**Prompt**
Return all of the data that follows precisely, leaving every image out.

Segment Start: Source information

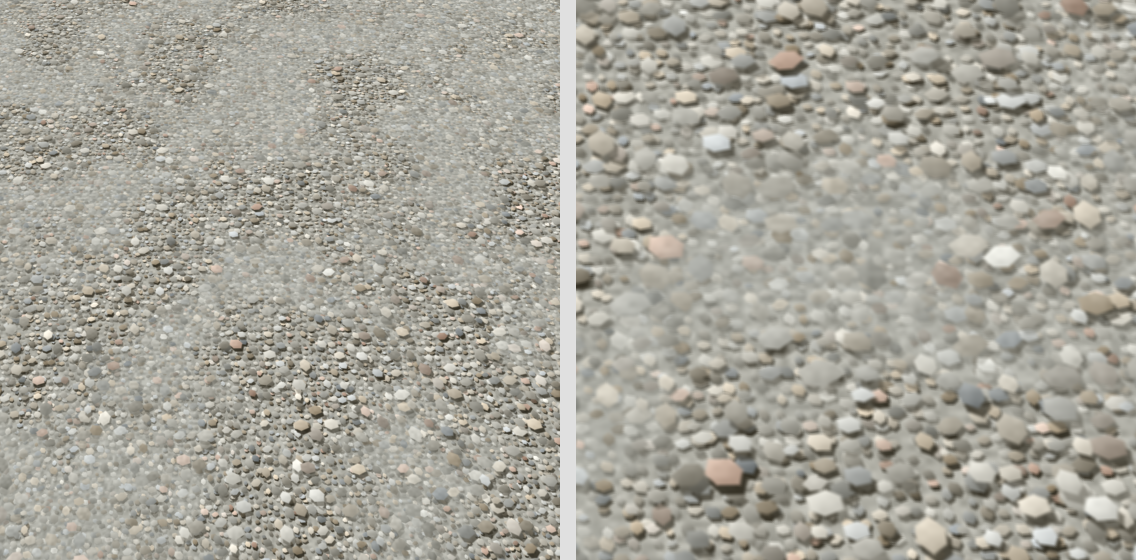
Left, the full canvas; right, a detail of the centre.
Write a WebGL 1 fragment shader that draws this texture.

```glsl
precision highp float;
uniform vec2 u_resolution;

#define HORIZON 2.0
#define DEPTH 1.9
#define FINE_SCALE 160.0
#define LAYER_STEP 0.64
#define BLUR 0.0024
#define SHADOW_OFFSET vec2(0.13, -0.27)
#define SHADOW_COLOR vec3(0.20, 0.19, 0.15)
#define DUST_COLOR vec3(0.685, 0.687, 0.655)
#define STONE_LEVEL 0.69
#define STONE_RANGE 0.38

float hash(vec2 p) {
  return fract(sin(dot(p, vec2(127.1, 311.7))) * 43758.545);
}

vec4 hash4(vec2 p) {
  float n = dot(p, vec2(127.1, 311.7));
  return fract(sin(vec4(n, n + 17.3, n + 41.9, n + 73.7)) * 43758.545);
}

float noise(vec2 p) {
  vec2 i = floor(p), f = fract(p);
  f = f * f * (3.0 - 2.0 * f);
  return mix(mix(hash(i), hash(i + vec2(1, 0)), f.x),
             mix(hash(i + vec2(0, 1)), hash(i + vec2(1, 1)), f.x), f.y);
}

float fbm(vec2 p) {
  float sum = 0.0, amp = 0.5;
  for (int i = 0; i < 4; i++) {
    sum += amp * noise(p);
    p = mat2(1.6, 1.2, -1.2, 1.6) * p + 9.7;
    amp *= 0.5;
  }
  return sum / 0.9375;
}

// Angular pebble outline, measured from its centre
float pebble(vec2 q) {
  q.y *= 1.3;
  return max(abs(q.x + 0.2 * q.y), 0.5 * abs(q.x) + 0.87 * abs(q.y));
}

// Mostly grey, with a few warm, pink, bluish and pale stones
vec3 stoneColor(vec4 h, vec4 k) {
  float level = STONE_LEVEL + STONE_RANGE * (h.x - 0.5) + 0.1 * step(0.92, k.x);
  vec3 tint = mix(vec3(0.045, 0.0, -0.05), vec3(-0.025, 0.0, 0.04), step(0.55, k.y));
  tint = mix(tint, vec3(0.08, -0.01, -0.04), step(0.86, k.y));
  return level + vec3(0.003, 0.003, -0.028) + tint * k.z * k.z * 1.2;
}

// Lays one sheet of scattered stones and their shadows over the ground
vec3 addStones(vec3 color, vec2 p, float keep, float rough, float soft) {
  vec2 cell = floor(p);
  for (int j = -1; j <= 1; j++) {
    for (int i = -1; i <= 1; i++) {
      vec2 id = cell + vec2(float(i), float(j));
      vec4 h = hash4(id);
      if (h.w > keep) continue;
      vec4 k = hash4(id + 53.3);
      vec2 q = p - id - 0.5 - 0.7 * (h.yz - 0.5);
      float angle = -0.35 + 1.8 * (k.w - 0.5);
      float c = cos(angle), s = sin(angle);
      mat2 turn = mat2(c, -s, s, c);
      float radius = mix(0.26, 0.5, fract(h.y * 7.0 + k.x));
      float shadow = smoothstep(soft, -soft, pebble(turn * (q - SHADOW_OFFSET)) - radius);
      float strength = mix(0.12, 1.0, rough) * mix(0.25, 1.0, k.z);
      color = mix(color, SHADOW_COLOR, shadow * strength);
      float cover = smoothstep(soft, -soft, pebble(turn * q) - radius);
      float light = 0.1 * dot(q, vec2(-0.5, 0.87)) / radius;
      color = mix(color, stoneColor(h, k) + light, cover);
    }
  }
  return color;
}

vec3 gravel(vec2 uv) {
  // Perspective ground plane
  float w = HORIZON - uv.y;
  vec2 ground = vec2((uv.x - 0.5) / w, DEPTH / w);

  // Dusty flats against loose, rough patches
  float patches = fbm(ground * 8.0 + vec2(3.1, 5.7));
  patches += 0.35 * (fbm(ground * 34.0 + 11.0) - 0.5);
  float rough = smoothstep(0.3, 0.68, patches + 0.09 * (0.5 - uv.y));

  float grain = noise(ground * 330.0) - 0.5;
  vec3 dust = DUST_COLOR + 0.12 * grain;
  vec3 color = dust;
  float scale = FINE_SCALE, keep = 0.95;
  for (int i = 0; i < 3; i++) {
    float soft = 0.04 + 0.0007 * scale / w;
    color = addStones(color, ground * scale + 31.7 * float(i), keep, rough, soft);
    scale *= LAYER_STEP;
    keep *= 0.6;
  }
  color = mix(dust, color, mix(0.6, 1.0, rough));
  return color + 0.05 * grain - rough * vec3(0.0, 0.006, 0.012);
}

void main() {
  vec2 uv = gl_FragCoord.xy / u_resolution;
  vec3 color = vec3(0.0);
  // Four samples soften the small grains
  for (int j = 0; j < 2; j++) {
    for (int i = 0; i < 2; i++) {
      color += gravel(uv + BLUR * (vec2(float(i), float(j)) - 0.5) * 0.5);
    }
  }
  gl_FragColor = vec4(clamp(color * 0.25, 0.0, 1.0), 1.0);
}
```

Segment End: Source information

**Written answer**
Left, the full canvas; right, a detail of the centre.
Write a WebGL 1 fragment shader that draws this texture.

```glsl
precision highp float;
uniform vec2 u_resolution;

#define HORIZON 2.0
#define DEPTH 1.9
#define FINE_SCALE 160.0
#define LAYER_STEP 0.64
#define BLUR 0.0024
#define SHADOW_OFFSET vec2(0.13, -0.27)
#define SHADOW_COLOR vec3(0.20, 0.19, 0.15)
#define DUST_COLOR vec3(0.685, 0.687, 0.655)
#define STONE_LEVEL 0.69
#define STONE_RANGE 0.38

float hash(vec2 p) {
  return fract(sin(dot(p, vec2(127.1, 311.7))) * 43758.545);
}

vec4 hash4(vec2 p) {
  float n = dot(p, vec2(127.1, 311.7));
  return fract(sin(vec4(n, n + 17.3, n + 41.9, n + 73.7)) * 43758.545);
}

float noise(vec2 p) {
  vec2 i = floor(p), f = fract(p);
  f = f * f * (3.0 - 2.0 * f);
  return mix(mix(hash(i), hash(i + vec2(1, 0)), f.x),
             mix(hash(i + vec2(0, 1)), hash(i + vec2(1, 1)), f.x), f.y);
}

float fbm(vec2 p) {
  float sum = 0.0, amp = 0.5;
  for (int i = 0; i < 4; i++) {
    sum += amp * noise(p);
    p = mat2(1.6, 1.2, -1.2, 1.6) * p + 9.7;
    amp *= 0.5;
  }
  return sum / 0.9375;
}

// Angular pebble outline, measured from its centre
float pebble(vec2 q) {
  q.y *= 1.3;
  return max(abs(q.x + 0.2 * q.y), 0.5 * abs(q.x) + 0.87 * abs(q.y));
}

// Mostly grey, with a few warm, pink, bluish and pale stones
vec3 stoneColor(vec4 h, vec4 k) {
  float level = STONE_LEVEL + STONE_RANGE * (h.x - 0.5) + 0.1 * step(0.92, k.x);
  vec3 tint = mix(vec3(0.045, 0.0, -0.05), vec3(-0.025, 0.0, 0.04), step(0.55, k.y));
  tint = mix(tint, vec3(0.08, -0.01, -0.04), step(0.86, k.y));
  return level + vec3(0.003, 0.003, -0.028) + tint * k.z * k.z * 1.2;
}

// Lays one sheet of scattered stones and their shadows over the ground
vec3 addStones(vec3 color, vec2 p, float keep, float rough, float soft) {
  vec2 cell = floor(p);
  for (int j = -1; j <= 1; j++) {
    for (int i = -1; i <= 1; i++) {
      vec2 id = cell + vec2(float(i), float(j));
      vec4 h = hash4(id);
      if (h.w > keep) continue;
      vec4 k = hash4(id + 53.3);
      vec2 q = p - id - 0.5 - 0.7 * (h.yz - 0.5);
      float angle = -0.35 + 1.8 * (k.w - 0.5);
      float c = cos(angle), s = sin(angle);
      mat2 turn = mat2(c, -s, s, c);
      float radius = mix(0.26, 0.5, fract(h.y * 7.0 + k.x));
      float shadow = smoothstep(soft, -soft, pebble(turn * (q - SHADOW_OFFSET)) - radius);
      float strength = mix(0.12, 1.0, rough) * mix(0.25, 1.0, k.z);
      color = mix(color, SHADOW_COLOR, shadow * strength);
      float cover = smoothstep(soft, -soft, pebble(turn * q) - radius);
      float light = 0.1 * dot(q, vec2(-0.5, 0.87)) / radius;
      color = mix(color, stoneColor(h, k) + light, cover);
    }
  }
  return color;
}

vec3 gravel(vec2 uv) {
  // Perspective ground plane
  float w = HORIZON - uv.y;
  vec2 ground = vec2((uv.x - 0.5) / w, DEPTH / w);

  // Dusty flats against loose, rough patches
  float patches = fbm(ground * 8.0 + vec2(3.1, 5.7));
  patches += 0.35 * (fbm(ground * 34.0 + 11.0) - 0.5);
  float rough = smoothstep(0.3, 0.68, patches + 0.09 * (0.5 - uv.y));

  float grain = noise(ground * 330.0) - 0.5;
  vec3 dust = DUST_COLOR + 0.12 * grain;
  vec3 color = dust;
  float scale = FINE_SCALE, keep = 0.95;
  for (int i = 0; i < 3; i++) {
    float soft = 0.04 + 0.0007 * scale / w;
    color = addStones(color, ground * scale + 31.7 * float(i), keep, rough, soft);
    scale *= LAYER_STEP;
    keep *= 0.6;
  }
  color = mix(dust, color, mix(0.6, 1.0, rough));
  return color + 0.05 * grain - rough * vec3(0.0, 0.006, 0.012);
}

void main() {
  vec2 uv = gl_FragCoord.xy / u_resolution;
  vec3 color = vec3(0.0);
  // Four samples soften the small grains
  for (int j = 0; j < 2; j++) {
    for (int i = 0; i < 2; i++) {
      color += gravel(uv + BLUR * (vec2(float(i), float(j)) - 0.5) * 0.5);
    }
  }
  gl_FragColor = vec4(clamp(color * 0.25, 0.0, 1.0), 1.0);
}
```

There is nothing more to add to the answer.